And can anyone say, in good conscience, that Joey Tribbiani wasn’t a massive sexual offender/predator/probably on a wanted poster somewhere? But until recently, sex on TV, for the most part, has been played for laughs. So discussion, and a change, is welcome.

This penultimate episode of Girls leaves us precariously wondering what happens next, what resolution, if any, we’ll find before summer break. The set-up suggests that Hannah and Adam will reunite, somehow, following his forced break from this new girlfriend. That Hannah and Adam are both on a disaster course ready to destroy themselves and others in any order.

But if they end up together, I’ll stop watching. If that’s where this is heading, I don’t want in. How Adam’s indiscretion is dealt with in the next episode will tell us everything about Girls and the ground it’s prepared to cover. After this, Adam can’t be love-interest-extraordinaire, but only ex-boyfriend, approach-with-caution. Everyone makes mistakes, sure, but a temporary flailing (such as Marnie’s quarter life crisis, or Hannah’s OCD episode) can only explain so much, it can’t diminish responsibility. And Adam’s beyond reproach now. He’s not Chris Noth by any stretch of the imagination. And Mr. Big was a real dick some times, let’s be honest. He didn’t always act responsibly, didn’t deserve Carrie’s undying attention and advances. But he didn’t do this (that we know of).
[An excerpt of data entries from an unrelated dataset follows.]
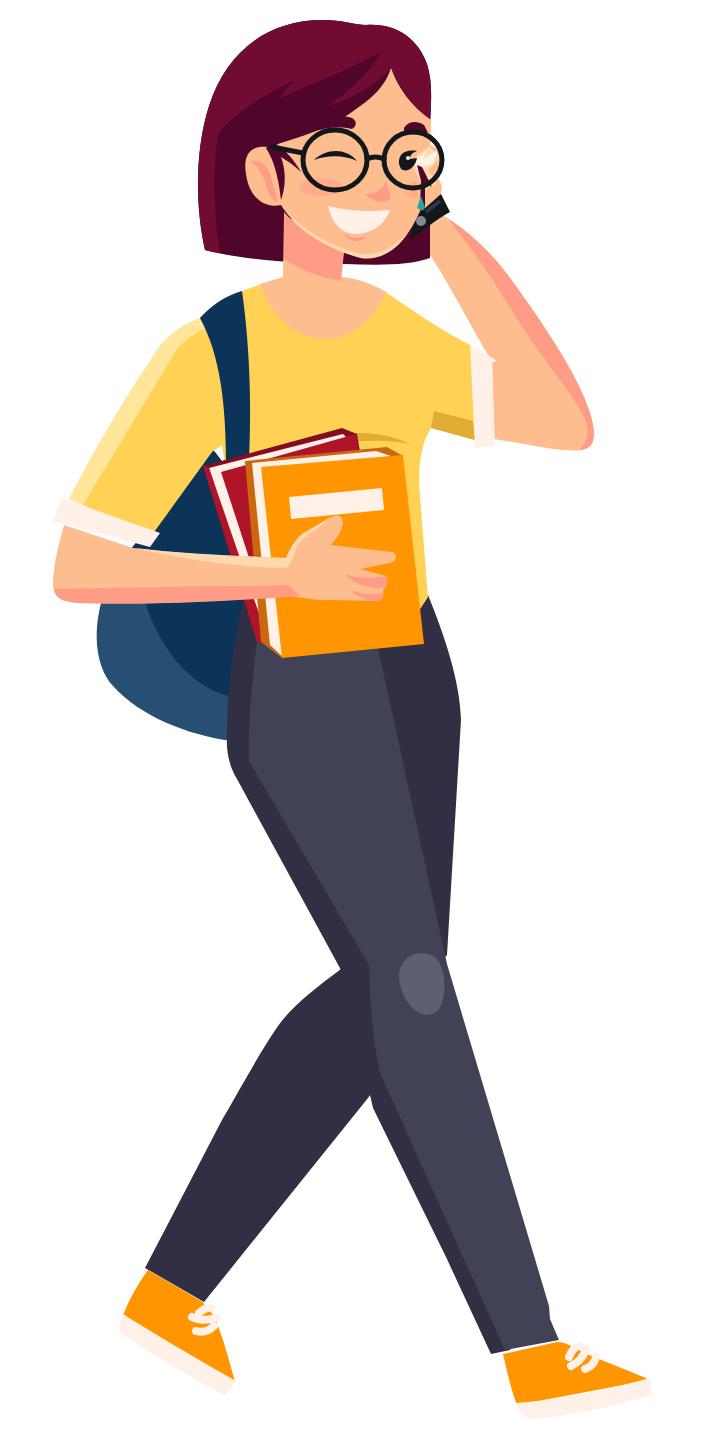
<!DOCTYPE html>
<html lang="en">
<head>
<meta charset="utf-8">
<title>Walking student with books</title>
<style>
:root {
  --paper: #ffffff;
  --skin: #fdbd8e;
  --skin-shade: #ff9c85;
  --skin-light: #ffd9ae;
  --hair: #700b32;
  --hair-dark: #50052a;
  --shirt: #ffd255;
  --shirt-light: #ffe69a;
  --shirt-shade: #e0ac35;
  --cream: #fff0e8;
  --navy: #0c3358;
  --bag: #274f74;
  --denim: #424257;
  --denim-dark: #312f44;
  --denim-patch: #5e5f72;
  --orange: #ff9500;
  --orange-dark: #c9680f;
  --red: #b01428;
  --red-dark: #850d22;
  --ink: #14171a;
}
html, body { margin: 0; background: var(--paper); overflow: hidden; }
svg { display: block; width: 718px; height: 1436px; }
.skin { fill: var(--skin); }
.skin-shade { fill: var(--skin-shade); }
.skin-light { fill: var(--skin-light); }
.hair { fill: var(--hair); }
.hair-dark { fill: var(--hair-dark); }
.shirt { fill: var(--shirt); }
.shirt-light { fill: var(--shirt-light); }
.shirt-shade { fill: var(--shirt-shade); }
.cream { fill: var(--cream); }
.navy { fill: var(--navy); }
.bag { fill: var(--bag); }
.denim { fill: var(--denim); }
.denim-dark { fill: var(--denim-dark); }
.denim-patch { fill: var(--denim-patch); }
.orange { fill: var(--orange); }
.orange-dark { fill: var(--orange-dark); }
.red { fill: var(--red); }
.red-dark { fill: var(--red-dark); }
.ink { fill: var(--ink); }
.frame { fill: none; stroke: var(--ink); stroke-width: 5; stroke-linecap: round; }
.lace { fill: none; stroke: var(--cream); stroke-width: 8; stroke-linecap: round; }
.blush { fill: var(--skin-shade); opacity: .5; }
</style>
</head>
<body>
<svg viewBox="0 0 718 1436" role="img" aria-label="Smiling young woman with glasses walking with books and a backpack">
  <defs>
    <clipPath id="hair-shape">
      <path d="M205 250C195 205 195 150 209 106C226 53 266 20 323 20C342 20 356 25 366 25C397 23 418 39 427 64C433 83 431 103 430 125L430 258C408 266 377 265 345 264C299 264 244 260 205 250Z"/>
    </clipPath>
    <clipPath id="raised-arm-shape">
      <path d="M409 238L441 214C470 232 494 254 518 289C544 325 578 376 589 410C594 425 596 438 591 445C586 452 570 451 553 449L494 439L492 362C470 325 449 283 428 252Z"/>
    </clipPath>
  </defs>

  <g id="backpack">
    <path class="bag" d="M103 596C93 628 94 665 113 686C140 716 187 735 232 741L246 590Z"/>
    <path class="navy" d="M212 448L130 550L145 602C158 643 187 687 232 697L255 590L252 500Z"/>
  </g>

  <g id="back-leg">
    <path class="denim-dark" d="M341 969C317 987 295 1004 281 1022C264 1045 244 1082 222 1120L145 1268L204 1302L368 1098L410 1040L372 960Z"/>
  </g>
  <g id="back-shoe">
    <path class="orange" d="M148 1270L203 1302C205 1308 210 1310 214 1316C222 1334 229 1360 235 1382L122 1319C127 1303 137 1285 148 1270Z"/>
    <path class="cream" d="M123 1314C151 1332 199 1360 236 1381L225 1396C190 1375 150 1355 120 1332Q119 1322 123 1314Z"/>
    <path class="lace" d="M199 1313Q206 1307 211 1308M192 1317Q202 1322 216 1318M196 1331Q206 1334 214 1326"/>
  </g>

  <g id="front-leg">
    <path class="denim-dark" d="M244 598C234 638 227 692 227 735C226 751 229 766 237 779L341 970L373 1108L446 1257L491 1354L510 1350L520 1300L425 980L447 955L461 720C460 681 445 637 428 595Z"/>
    <path class="denim" d="M257 642C252 682 248 725 249 761L369 965C370 1000 372 1037 380 1073L505 1350L559 1340L550 1319L549 1306L447 964L378 648Z"/>
    <path class="denim-patch" d="M421 953C434 952 442 961 444 978C446 1000 440 1016 426 1015C411 1013 399 993 399 975C400 962 408 954 421 953Z"/>
  </g>
  <g id="front-shoe">
    <path class="orange" d="M503 1354L557 1342C566 1342 574 1347 587 1354C607 1363 631 1371 650 1380L517 1405C511 1390 507 1371 503 1354Z"/>
    <path class="cream" d="M516 1403C561 1400 605 1390 650 1378L652 1395C615 1405 572 1417 529 1419Q519 1413 516 1403Z"/>
    <path class="lace" d="M569 1357Q573 1347 579 1346M571 1366Q582 1361 586 1349M585 1369Q594 1366 596 1357"/>
  </g>

  <g id="raised-arm">
    <g clip-path="url(#raised-arm-shape)">
      <rect class="skin" x="400" y="205" width="200" height="250"/>
      <path class="skin-shade" d="M441 210C470 246 494 280 519 322C545 363 576 397 586 422C590 434 586 444 577 452L604 460L604 400L500 240Z"/>
    </g>
  </g>

  <g id="hair-back">
    <g clip-path="url(#hair-shape)">
      <rect class="hair-dark" x="190" y="10" width="250" height="260"/>
      <path class="hair" d="M190 260V10H440V125L424 115C408 100 398 84 391 68C376 86 352 98 326 107C350 91 369 73 382 51C346 72 310 84 278 99L294 80C266 96 240 107 218 134C213 165 213 216 221 260Z"/>
    </g>
  </g>

  <g id="torso">
    <path class="shirt" d="M200 318L242 291L264 283L384 291C415 312 444 332 472 346L475 440L431 428C421 444 419 463 419 484L428 597L400 640L244 598L222 445L212 452L152 535L69 499C96 447 128 393 160 346C170 334 184 324 200 318Z"/>
    <path class="shirt-light" d="M200 318L207 328C193 334 181 342 174 354L83 505L69 499C96 447 128 393 160 346C170 334 184 324 200 318Z"/>
    <path class="shirt-shade" d="M434 411L473 421L475 440L431 428ZM327 438C352 430 384 431 410 444C384 439 356 440 329 446Z"/>
    <path class="cream" d="M470 345C476 350 482 354 492 358L495 446L475 448Z"/>
    <path d="M473 345L497 361L490 363Z" fill="var(--cream)"/>
  </g>

  <g id="neck">
    <path class="skin" d="M284 215L283 277L260 284C272 316 294 339 326 339C354 338 375 318 386 292C371 283 355 278 341 277L344 248Z"/>
    <path class="skin-shade" d="M284 212C300 231 322 244 344 252L341 281C319 277 300 270 284 259Z"/>
  </g>

  <g id="strap">
    <path class="navy" d="M200 318C212 305 225 296 242 291C249 340 252 400 249 461L226 466C226 407 221 357 200 318Z"/>
  </g>

  <g id="head">
    <path class="skin" d="M391 68C398 88 412 107 431 120L430 172C426 198 420 216 408 233C395 250 379 260 361 258C330 249 300 232 281 205C264 209 249 197 246 174C243 156 249 145 268 147C301 137 330 128 352 112C372 98 385 87 391 68Z"/>
    <path class="skin-light" d="M281 205C302 231 332 247 361 254C380 255 394 247 408 233C396 251 379 261 361 258C330 250 299 233 281 205Z"/>
    <path class="skin-shade" d="M250 161C260 158 270 167 272 181L278 203C270 199 267 190 265 182C262 173 258 166 250 161Z"/>
    <path class="hair-dark" d="M266 148L273 142C286 150 294 160 301 172C294 165 286 160 281 157C286 171 286 186 281 200C279 181 275 162 266 148Z"/>
    <ellipse class="blush" cx="321" cy="187" rx="22" ry="9"/>
    <ellipse class="blush" cx="417" cy="190" rx="13" ry="8"/>
    <path class="skin-shade" d="M365 194C374 194 382 191 386 181C388 189 390 194 391 198C385 205 373 202 365 194Z"/>
    <path class="hair-dark" d="M311 132C320 119 339 113 352 118C357 121 357 126 352 129C338 126 325 128 311 132ZM404 128C408 121 417 120 424 125L428 133C420 131 412 131 404 134Z"/>
    <path class="cream" d="M328 206C348 211 369 212 390 210C385 225 370 235 353 234C339 232 331 220 328 206Z"/>
    <path class="skin-shade" d="M344 234C351 238 358 239 366 236C362 243 348 243 344 234Z"/>
  </g>

  <g id="phone-hand">
    <path class="skin" d="M416 150C427 139 440 147 441 160L437 178C443 183 443 191 439 197L425 214L417 198Z"/>
    <path class="skin-light" d="M416 156L430 146L440 158L428 170L437 183L424 190L413 167Z"/>
    <path d="M414 161L426 151L423 159L438 150L433 164L417 169Z" fill="var(--cream)"/>
    <path class="hair-dark" d="M417 165L422 167L432 187L425 182L425 207L420 207L421 181Z"/>
    <path d="M417 208L421 196L427 213Z" fill="#29a397"/>
    <path class="ink" d="M410 240C411 229 416 217 424 209L441 194L450 212C437 219 425 229 410 240Z"/>
    <circle cx="421" cy="221" r="5" fill="#838a91"/>
    <path d="M426 212L440 201" stroke="#30364a" stroke-width="4"/>
  </g>

  <g id="eyes">
    <path class="ink" d="M314 160C327 148 346 148 357 161C344 155 328 155 314 160Z"/>
    <path class="ink" d="M399 164C398 154 405 149 417 151C412 153 410 155 410 159L417 158C415 168 407 173 401 169Z"/>
    <circle cx="408" cy="158" r="2" fill="var(--cream)"/>
  </g>
  <g id="glasses" class="frame">
    <ellipse cx="335" cy="160" rx="32" ry="30"/>
    <ellipse cx="413" cy="160" rx="29" ry="28"/>
    <path d="M367 159Q375 155 384 159M303 153L272 147"/>
  </g>

  <g id="books">
    <path class="red-dark" d="M203 466L342 428L357 434L360 452L252 520L262 645Z"/>
    <path class="cream" d="M209 468L343 434L351 442L240 474L266 600L262 630Z"/>
    <path class="red" d="M203 466L209 468L264 628L263 643L257 642ZM221 472L356 434L359 452L270 500L266 610Z"/>
    <path class="orange-dark" d="M245 461L387 447L403 456L300 480L282 658L261 642Z"/>
    <path class="cream" d="M252 463L376 451L391 456L280 472L283 657L270 645Z"/>
    <path class="orange" d="M261 467L403 455L424 644L282 658Z"/>
    <path class="cream" d="M289 497L382 488L384 510L291 519Z"/>
  </g>

  <g id="holding-arm">
    <path class="skin" d="M64 525C58 547 53 567 53 585C54 598 64 602 79 603C143 605 214 602 287 596C302 597 316 601 330 600L378 601C383 599 384 594 383 590C388 586 388 580 386 576L360 569L390 563C397 561 398 554 392 552L331 545C337 538 343 530 343 521C341 514 335 514 328 519L303 533C295 539 290 549 286 558C235 556 190 555 133 548Z"/>
    <path class="skin-shade" d="M54 589C118 588 184 586 244 586L288 585L300 596C220 602 145 605 79 603C64 602 55 599 54 589ZM345 574C358 579 372 578 386 576C388 580 388 585 383 588C370 589 354 584 345 574ZM350 590C361 594 372 596 383 593C384 598 382 602 376 601C365 600 356 596 350 590Z"/>
    <path class="skin-light" d="M135 548C185 554 236 556 286 558C291 546 297 537 306 532L331 517C320 528 304 535 297 546C293 554 293 563 286 568C240 567 190 561 135 548Z"/>
    <path class="cream" d="M61 498L160 533L150 547L53 521Z"/>
  </g>
</svg>
</body>
</html>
In episode 10, the police need to turn up, or there should be a discussion about what just happened. No more bullshit excuses. Adam’s not endearing anymore.  If there’s any sort of promise of a romantic way back from this, I’m finding other shows to watch. Maybe like Nashville. Who knows? But I’m out.